I woke up several times during the night due to the occasional stronger wave or wind gust and stayed awake for several minutes thinking about the strange feeling of exposure of tonight’s camping site. We were sleeping between a big hotel, the backyards of a dozen holiday homes and the beach in what seemed to be a very local community. I had the feeling that we were somehow intruding and disturbing their peace which is something I am never comfortable with. Eventually the Earth had rotated enough for us to see sunlight again and I was happy to finally get out of the damp environment of the tent. As usual we started preparing for another day and hordes of friendly elders slowly invaded the beach for their morning strolls. Japan’s countryside really is an old country.

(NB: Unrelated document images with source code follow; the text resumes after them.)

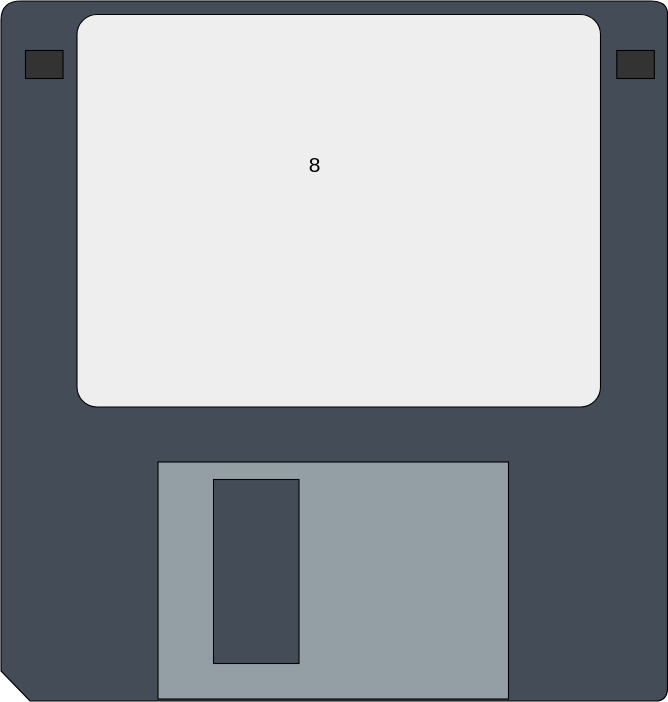
<!DOCTYPE html>
<html lang="en">
<head>
<meta charset="utf-8">
<title>Floppy disk</title>
<style>
:root {
  --shell: #444d57;
  --label: #eeeeee;
  --shutter: #949fa5;
  --notch: #333333;
  --ink: #000000;
}
html, body { margin: 0; background: #ffffff; overflow: hidden; }
.floppy { display: block; width: 668px; height: 702px; }
.floppy path, .floppy rect { stroke: var(--ink); stroke-width: 1.1; }
.shell, .window { fill: var(--shell); }
.label { fill: var(--label); }
.shutter { fill: var(--shutter); }
.notch { fill: var(--notch); }
.label-text { fill: var(--ink); font: 21px "Liberation Sans", Arial, sans-serif; text-anchor: middle; }
</style>
</head>
<body>
<svg class="floppy" viewBox="0 0 668 702" role="img" aria-label="Floppy disk with a label reading 8">
  <path class="shell" d="M21 1H648Q667.5 0 667.5 14V688Q667.5 701 655 701H30L1 671V20Q1 1 21 1Z"/>
  <rect class="notch" x="25.5" y="50.5" width="37.5" height="28"/>
  <rect class="notch" x="616.8" y="50.5" width="37.5" height="28"/>
  <rect class="label" x="77" y="14.5" width="523.5" height="392.5" rx="20"/>
  <text class="label-text" x="314.5" y="172">8</text>
  <rect class="shutter" x="158" y="462" width="350.5" height="237"/>
  <rect class="window" x="213.5" y="479.5" width="85.5" height="184"/>
</svg>
</body>
</html>
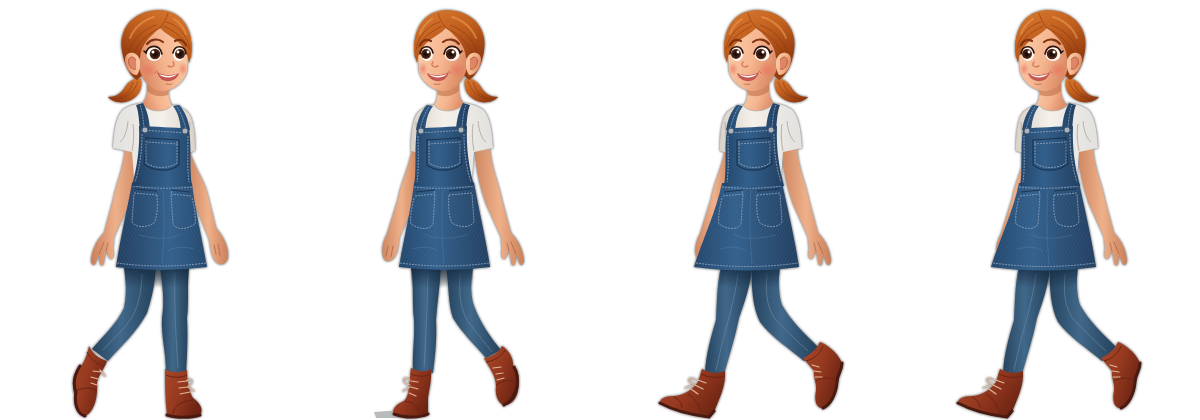
<!DOCTYPE html>
<html lang="en">
<head>
<meta charset="utf-8">
<title>Walk cycle: girl in a denim pinafore</title>
<style>
:root{--paper:#fff;--line:#6f2a10;--stitch:#7d97b5;--seam:#1c3552;--ink:#2a120c;--lip:#c4574f;--sole:#4a1a10;--lace:#e0b79a}
html,body{margin:0;height:100%;overflow:hidden;background:var(--paper)}
svg{display:block;width:1200px;height:420px}
.figure{filter:drop-shadow(0 0 1px #8a8a8a) drop-shadow(0 0 1px #a9a9a9)}
.skin{fill:url(#skin)}
.limb{fill:url(#limb)}
.hair{fill:url(#hair)}
.denim{fill:url(#denim)}
.leg{fill:url(#tights)}
.leather{fill:url(#leather)}
.shirt{fill:url(#cotton)}
.strand{fill:none;stroke:#8d3a10;stroke-width:1;opacity:.6}
.shine{fill:none;stroke:#eb9a50;stroke-width:2;opacity:.6;stroke-linecap:round}
.stitch{fill:none;stroke:var(--stitch);stroke-width:1;stroke-dasharray:2 1}
.seam{fill:none;stroke:var(--seam);stroke-width:1.2}
.fold{fill:none;stroke:#b9b1a8;stroke-width:1}
.crease{fill:none;stroke:#a95f40;stroke-width:1;opacity:.7;stroke-linecap:round}
.sole{fill:none;stroke:var(--sole);stroke-width:3;stroke-linecap:round;stroke-linejoin:round}
.lace{fill:none;stroke:var(--lace);stroke-width:1.2;stroke-linecap:round}
.welt{fill:none;stroke:#6b2415;stroke-width:1}
.legline{fill:none;stroke:#6f8ca6;stroke-width:1;opacity:.6}
</style>
</head>
<body>
<svg viewBox="0 0 1200 420" role="img" aria-label="Four walking poses of a red-haired girl in a denim pinafore and brown boots">
<defs>
<linearGradient id="skin" x1="0" x2="1" y2=".4"><stop stop-color="#fbd0ae"/><stop offset=".6" stop-color="#f5b58f"/><stop offset="1" stop-color="#dd8d67"/></linearGradient>
<linearGradient id="limb" x1="0" x2="1"><stop stop-color="#cf8862"/><stop offset=".5" stop-color="#eeb08a"/><stop offset="1" stop-color="#cb8059"/></linearGradient>
<linearGradient id="hair" x1="0" y1="0" x2=".6" y2="1"><stop stop-color="#d87a30"/><stop offset=".5" stop-color="#c2601f"/><stop offset="1" stop-color="#943c10"/></linearGradient>
<linearGradient id="denim" x1="0" x2="1"><stop stop-color="#24476c"/><stop offset=".4" stop-color="#33608c"/><stop offset="1" stop-color="#223f60"/></linearGradient>
<linearGradient id="tights" x1="0" x2="1"><stop stop-color="#264560"/><stop offset=".45" stop-color="#41688a"/><stop offset="1" stop-color="#24425c"/></linearGradient>
<linearGradient id="leather" x1="0" x2="1" y2=".6"><stop stop-color="#a9482a"/><stop offset=".5" stop-color="#96391f"/><stop offset="1" stop-color="#6d2413"/></linearGradient>
<linearGradient id="cotton" x1="0" x2="1"><stop stop-color="#d9d2c8"/><stop offset=".4" stop-color="#f4f0ea"/><stop offset="1" stop-color="#e2e1df"/></linearGradient>
<linearGradient id="hem-shade" x1="0" y1="0" x2="0" y2="1"><stop stop-color="#12263b" stop-opacity=".8"/><stop offset="1" stop-color="#12263b" stop-opacity="0"/></linearGradient>
<radialGradient id="blush"><stop stop-color="#ec6f5d" stop-opacity=".65"/><stop offset="1" stop-color="#ec6f5d" stop-opacity="0"/></radialGradient>
<radialGradient id="iris"><stop offset=".3" stop-color="#1d0d09"/><stop offset="1" stop-color="#5e2c18"/></radialGradient>
<pattern id="twill" width="3" height="3" patternUnits="userSpaceOnUse" patternTransform="rotate(30)"><path d="M0 0V3" stroke="#8fb0d0" stroke-width=".8" opacity=".18"/></pattern>

<g id="head">
  <path class="hair" d="M465 79C471 77 477 81 481 87C485 94 491 97 498 97C493 103 482 104 475 100C467 96 463 88 465 79Z"/>
  <path class="strand" d="M468 81C471 92 480 99 492 99M473 82C475 90 481 96 487 98"/>
  <path class="hair" d="M415 58C411 32 422 10 448 10C474 11 488 30 484 51C482 65 476 76 469 80L458 70Z"/>
  <path class="skin" d="M418 54C419 38 431 27 446 28C461 30 468 42 468 58C468 75 459 88 446 91C436 92 422 84 419 71Z"/>
  <ellipse cx="457" cy="70" rx="9" ry="8" fill="url(#blush)"/>
  <ellipse cx="423" cy="69" rx="5" ry="7" fill="url(#blush)"/>
  <path class="hair" d="M417 63C410 42 417 18 438 12C464 7 484 24 484 45C484 55 481 62 476 68C474 60 469 60 466 58C465 45 457 37 446 28C437 38 420 40 417 63Z"/>
  <path class="strand" d="M446 28C441 22 439 17 438 13M446 28C458 33 470 44 473 57M450 25C464 30 477 42 478 58M440 22C428 25 418 36 416 50M442 26C431 32 421 38 418 48"/>
  <path class="shine" d="M452 17C463 20 472 28 476 38M432 19C426 23 422 28 420 34"/>
  <path class="skin" d="M467 58C470 51 480 51 481 59C481 67 476 75 469 75C466 71 465 63 467 58Z"/>
  <path d="M470 60C474 54 479 58 477 64C475 69 472 70 470 69" fill="#df8565" stroke="#b9623f"/>
  <path d="M420 45C423 40 427 39 431 41M443 42C448 38 455 39 459 44" fill="none" stroke="#82340f" stroke-width="2.2" stroke-linecap="round"/>
  <ellipse cx="427" cy="54" rx="6" ry="7" fill="#fffaf5"/>
  <ellipse cx="452" cy="54" rx="7.5" ry="7" fill="#fffaf5"/>
  <circle cx="426" cy="54" r="5" fill="url(#iris)"/>
  <circle cx="451" cy="54" r="5.3" fill="url(#iris)"/>
  <circle cx="428" cy="52" r="1.4" fill="#fff"/>
  <circle cx="453" cy="52" r="1.5" fill="#fff"/>
  <path d="M420 54C421 45 431 44 433 53M444 54C446 44 458 44 460 53L462 51" fill="none" stroke="var(--ink)" stroke-width="1.6" stroke-linecap="round"/>
  <path d="M433 62C430 66 434 68 438 66" fill="none" stroke="#d37d5a" stroke-width="1.4" stroke-linecap="round"/>
  <path d="M427 73C434 76 442 76 449 72C447 79 442 82 436 81C431 80 428 77 427 73Z" fill="var(--lip)"/>
  <path d="M429 74C435 77 442 76 447 74C444 78 433 79 429 74Z" fill="#fff"/>
  <path class="crease" d="M449 71L451 73M434 84Q437 85 440 84"/>
</g>

<g id="neck">
  <path class="skin" d="M437 84L459 80C458 92 459 100 466 106C460 116 440 116 432 107C438 102 438 94 437 84Z"/>
  <path d="M437 89C446 93 454 88 459 80V91C452 97 444 97 438 95Z" fill="#b9683f" opacity=".55"/>
</g>

<g id="top">
  <path class="shirt" d="M434 105C424 107 416 111 414 121C411 132 411 142 411 151L420 153L422 190H471L474 152L493 148C492 132 490 115 482 109C476 105 469 104 464 103C460 112 440 114 434 105Z"/>
  <path class="fold" d="M434 105C440 114 460 112 464 103M474 151C472 140 472 131 473 124M478 121C479 132 482 139 486 142M416 122C417 135 417 142 416 150"/>
</g>

<g id="bib">
  <path class="denim" d="M417 129C432 127 452 127 467 126C466 148 469 167 474 186H414C417 168 414 148 417 129Z"/>
  <path class="denim" d="M427 105L433 106C427 114 426 122 425 131L416 130C418 119 421 111 427 105ZM463 103L470 105C467 112 467 122 466 130L456 129C457 118 459 110 463 103Z"/>
  <path class="stitch" d="M429 107C424 114 422 122 420 129M466 105C463 112 463 120 462 127M419 133L465 130M418 136C418 152 419 168 417 182M464 134C464 154 467 170 471 182"/>
  <path class="seam" d="M427 140L460 138C460 150 461 158 462 164C452 172 436 172 427 165Z"/>
  <path class="stitch" d="M428 144L459 142M429 141V163C438 169 451 169 460 163V140"/>
  <g fill="#aab4bf" stroke="#46566a"><circle cx="421" cy="131" r="3"/><circle cx="461" cy="130" r="3"/></g>
</g>

<g id="skirt-trim">
  <path class="seam" d="M414 184Q444 187 474 183M416 192L435 190M449 191L471 189"/>
  <path class="stitch" d="M414 187Q444 190 474 186M415 196L435 194L434 190M449 195L472 193M414 198C411 210 410 219 411 224C420 230 430 230 433 224L435 194M449 195C448 208 449 217 452 223C460 228 470 228 474 222L472 194"/>
  <path d="M443 190C441 215 442 240 444 264M425 234C435 240 452 239 467 235M412 249C424 246 432 247 438 251" fill="none" stroke="#6287ad" opacity=".35"/>
</g>

<g id="skirt-narrow">
  <path id="narrow-shape" class="denim" d="M414 183H474C479 210 486 240 490 267Q445 273 399 267C404 238 411 210 414 183Z"/>
  <path d="M414 183H474C479 210 486 240 490 267Q445 273 399 267C404 238 411 210 414 183Z" fill="url(#twill)"/>
  <use href="#skirt-trim"/>
  <path class="stitch" d="M400 263Q445 269 489 263"/>
</g>
<g id="skirt-wide">
  <path class="denim" d="M414 183H474C480 210 487 240 491 267Q440 274 386 267C395 238 408 212 414 183Z"/>
  <path d="M414 183H474C480 210 487 240 491 267Q440 274 386 267C395 238 408 212 414 183Z" fill="url(#twill)"/>
  <use href="#skirt-trim"/>
  <path class="stitch" d="M388 263Q440 270 490 263"/>
</g>

<g id="arm-near">
  <path class="limb" d="M412 149C409 168 401 182 398 199L387 234C382 243 381 252 384 259C387 263 391 261 394 258C399 252 398 244 400 236L414 203C419 186 421 170 420 150Z"/>
  <path class="crease" d="M388 246L386 256M393 246L391 257"/>
</g>
<g id="arm-far">
  <path class="limb" d="M475 151L490 149C492 170 499 184 502 200L511 233C518 240 523 249 524 261C523 266 520 266 519 262L516 255L515 264C513 267 511 265 511 261L509 251L505 259C501 260 501 254 502 249L501 237L486 204C480 187 476 170 475 151Z"/>
  <path class="crease" d="M511 242L516 254M507 243L509 251"/>
</g>

<g id="boot-back">
  <path class="leather" d="M803 358C810 355 817 349 820 342C826 344 837 352 841 361C843 368 839 374 836 380C836 393 830 405 822 408C816 408 814 400 816 391C817 383 813 378 814 371Z"/>
  <path class="sole" d="M842 363C842 371 837 375 837 382C836 395 830 405 823 408"/>
  <path class="welt" d="M806 361C814 359 820 354 823 346M816 381C823 377 831 377 836 381"/>
  <path class="lace" d="M812 365L819 367M814 371L821 372M815 377L822 377"/>
</g>

<g id="legs-stride">
  <path class="leg" d="M752 266H780C778 283 779 296 782 305C790 320 806 335 818 347C816 353 810 359 804 361C790 349 771 337 760 322C753 308 751 288 752 266Z"/>
  <path class="leg" d="M721 266H752C751 285 744 303 739 318C735 338 729 356 724 374L705 373C706 354 711 337 716 320C717 302 717 284 721 266Z"/>
  <path class="legline" d="M767 274C765 296 768 310 776 320C787 332 798 342 808 351M738 274C735 298 727 324 721 348L716 370"/>
  <path d="M721 266H780L778 288H719Z" fill="url(#hem-shade)"/>
  <use href="#boot-back"/>
  <path class="leather" d="M702 369C709 373 717 374 725 371C726 385 720 398 713 414L709 418C692 416 675 411 661 404C658 399 665 396 674 396C685 395 693 389 698 382Z"/>
  <path class="sole" d="M660 403C675 411 692 415 709 417L714 411"/>
  <path class="welt" d="M701 374C709 378 717 378 724 376M688 394C695 398 700 406 701 413M674 397C680 400 682 404 682 408"/>
  <path class="lace" d="M698 380L706 383M695 385L703 389M691 389L698 394M696 380C687 375 686 383 695 384M693 385L685 388"/>
</g>

<g id="boot-planted">
  <path class="leather" d="M411 368C418 372 426 372 431 369C432 380 429 390 428 398L428 413C422 417 401 418 394 414C391 409 397 404 404 401C410 396 409 382 411 368Z"/>
  <path class="sole" d="M394 414C404 418 420 418 428 414"/>
  <path class="welt" d="M411 374C418 377 425 377 431 374M405 402C412 401 417 405 419 413"/>
  <path class="lace" d="M411 381L418 382M411 387L418 389M409 393L416 396M410 380C402 374 401 384 410 385M410 387L403 391"/>
</g>
</defs>

<g class="figure" id="pose-1">
  <path class="limb" d="M189 148C193 165 203 178 207 192L216 228C223 236 229 247 228 258C226 265 220 266 216 262C211 257 211 248 209 239L195 205C189 190 188 170 189 148Z"/>
  <path class="crease" d="M218 244L220 256M214 245L216 254"/>
  <path class="leg" d="M124 266H156C155 285 151 301 147 313C137 332 122 345 108 361L92 349C102 337 117 324 124 308C127 294 126 281 124 266Z"/>
  <path class="leg" d="M160 266H189C187 284 189 302 187 318C188 339 187 356 186 374L166 373C166 352 161 336 162 318C165 300 162 284 160 266Z"/>
  <path class="legline" d="M142 274C141 298 137 314 122 330L103 350M175 274C174 305 176 340 178 368"/>
  <path d="M124 266H189L188 288H126Z" fill="url(#hem-shade)"/>
  <path class="leather" d="M89 346C92 353 99 359 107 361C104 370 98 375 97 383C98 395 95 410 87 415C78 417 74 408 75 398C73 391 72 384 75 376C81 367 87 358 89 346Z"/>
  <path class="sole" d="M80 366C73 377 73 385 76 392C74 403 77 414 85 416"/>
  <path class="welt" d="M87 352C91 360 97 364 104 366M76 391C83 387 92 387 97 391"/>
  <path class="lace" d="M93 371L101 372M91 377L98 379M91 383L97 385M100 370L105 376"/>
  <path class="leather" d="M165 369C172 373 180 373 187 370C187 381 189 392 193 398C200 403 204 410 200 415C191 419 174 419 167 415C165 400 165 384 165 369Z"/>
  <path class="sole" d="M167 415C176 418 191 418 200 415"/>
  <path class="welt" d="M166 375C173 378 181 378 187 375M173 414C174 406 181 401 193 400"/>
  <path class="lace" d="M178 382L187 381M179 388L188 387M180 394L190 392M186 381C193 376 194 384 188 386M188 387L194 391"/>
  <g transform="translate(606 0) scale(-1 1)">
    <use href="#arm-far" x="-9"/>
    <use href="#neck"/><use href="#top"/><use href="#skirt-narrow"/><use href="#bib"/><use href="#head"/>
  </g>
</g>

<g id="pose-2">
  <path d="M374 412L400 410L410 418H376Z" fill="#b9bbbd"/>
  <g class="figure">
    <path class="leg" d="M446 266H473C470 284 471 297 474 306C480 322 490 337 501 350L486 358C476 346 462 333 453 318C448 304 449 285 446 266Z"/>
    <path class="leg" d="M411 266H441C440 286 437 304 436 320C437 340 435 357 433 373L413 372C412 354 415 337 414 320C412 302 414 285 411 266Z"/>
    <path class="legline" d="M460 274C459 296 460 309 469 323L492 352M428 274C427 305 426 340 424 367"/>
    <path d="M411 266H473L472 288H412Z" fill="url(#hem-shade)"/>
    <path class="leather" d="M484 358C492 357 499 352 502 346C509 350 514 359 513 367C518 373 520 382 518 391C516 401 509 406 503 405C497 402 495 393 496 386C496 375 489 368 484 358Z"/>
    <path class="sole" d="M514 367C520 377 519 398 504 405"/>
    <path class="welt" d="M486 362C494 361 502 356 505 350M496 385C503 380 512 379 518 383"/>
    <path class="lace" d="M493 368L501 367M496 374L503 373M497 380L504 378"/>
    <use href="#boot-planted"/>
    <use href="#arm-near"/><use href="#arm-far"/><use href="#neck"/><use href="#top"/><use href="#skirt-narrow"/><use href="#bib"/><use href="#head"/>
  </g>
</g>

<g class="figure" id="pose-3">
  <use href="#legs-stride"/>
  <use href="#arm-near" x="313"/><use href="#arm-far" x="307"/>
  <use href="#neck" x="310"/><use href="#top" x="309"/><use href="#skirt-wide" x="308"/><use href="#bib" x="310"/><use href="#head" x="310"/>
</g>

<g class="figure" id="pose-4">
  <use href="#legs-stride" x="298"/>
  <use href="#arm-near" x="614"/><use href="#arm-far" x="603"/>
  <use href="#neck" x="602"/><use href="#top" x="605"/><use href="#skirt-wide" x="605"/><use href="#bib" x="606"/><use href="#head" x="609" transform="translate(-8 0)"/>
</g>
</svg>
</body>
</html>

The plan for the day was simple: follow a flat coastline all the way to Niigata. Also, after two failed attempts at staying in a proper campsite where we could have a shower, we decided to spend a well deserved night in some cheap hotel. A quick check using the wireless of the first convenience store we found allowed us to set the goal for that night: a room right in the central Niigata island.
The coastline from Tsuruoka to Murakami is just absolutely gorgeous. The road alternates between tunnels cutting right through yellow stone cliffs and small secret bays with calm water beaches. There were almost no villages and very few cars passed by us. Our most common companions were motorcyclists, hippiesc families enjoying the beach, and birds of prey; and we really enjoyed the peace of the place. At some point I stopped just before a tunnel to take a couple of pictures (see the one above) and by the time I finally crossed the tunnel Guilherme was already deep into conversation and sharing tea with a Japanese family. As I arrived more tea quickly appeared from the van, carried by a teenager blushing profusely as the father insisted she should practice her English with Gui.
The tea awoke our stomachs and soon we were thinking about lunch. Unfortunately we had not seen any stores or restaurants since early morning so we were happy to stop in the first restaurant we found. We were lucky with our choice and soon we were siting down, facing the sea and eating fresh seafood in a cozy, “fishermen-wife-managed” restaurant. But there is no reward without effort: I was served an entire fish and I only had two chopsticks to deal with it. What most readers probably would not know is how hard it becomes to use chopsticks after you have been riding full time for a couple of days. Your nerves slowly become numb from the constant trepidation and your fine movement ability starts to disappear.
After a great meal, as usual in Japan, we went back onto the bikes for the final push of the day. In front of us were 60 kilometres of perfectly flat road down the coast, all the way to Niigata. We already knew that the long plains could be slightly boring and sometimes harder to overcome than mountain passes but we were not quite prepared for what awaited us. What we thought was going to be a nice coastline soon turned out to be an endless road surrounded by a rather bland landscape of wind turbines and rarefied bush fields. It was a place of nothing in particular: not influenced enough neither by nature nor by man. However, we were suddenly surprised by a huge 40 meter concrete statue of Shinran. For comparison, Christ, the redeemer in Rio de Janeiro is only 30 meters tall. It was very strange especially since the rest of the complex was pretty much abandoned. Later we would find that it was a hot springs complex. (What? learn more)
We soon started to see the beginning of the city and finally had something to distract our minds. Avoiding the highway as much as possible we crazily wandered through narrow streets without much care beyond generally heading west. This didn’t last long as the only way over the Agano river was to somehow use road 7’s bridge, a highway which our map insisted was crossable by foot. After a very weak attempt at communicating our intent to a local family, they almost forced us to cycle with them. Apparently they were going the same way even though we weren’t even sure we got our message across properly. They took us to the bridge and showed us the pedestrian access. We thoroughly thanked them and rocketed towards the city centre trying to arrive before nightfall.
For some reason we were quite excited and decided to race every last kilometre to the hotel, sprinting out of red lights, keeping up with cars, laughing at everyone and being saluted by many. Short wink and smile exchanges with cute drivers while waiting for the light to change and taking deep breaths of pure happiness and joy as our eyes started to flood. If asked, we would say it was due to the speed of the cycling.
The good spirit did not disappear and after a quick shower we decided to wander around the city and treat ourselves to a good dinner. We had donburi at a very traditional restaurant and decided to have beer with it. As a way to justify it we thought back at our trip so far and saw that one third was already done – that was a good enough excuse. For some reason we knew that the best moments were still to come. Not only we would soon cross the Alps, in our greatest cycling challenge, Imperial Japan was to follow. Such a promising prospect!
We left the restaurant, now full with a group of university students serving each other beer in a strangely controlled but relentless frenzy, and walked towards the fancy part of town. The streets were filled with people and buzzing with action. Two hours later we were sitting down again, this time for gyoza and even more beer. I believe that no matter how many gyoza people feed us, we can always have another serving. They were precious.
We wandered back to our room, with warm souls after some very important toasts: to Gui’s knee miraculous recovery, to this incredible trip, to enjoying life, …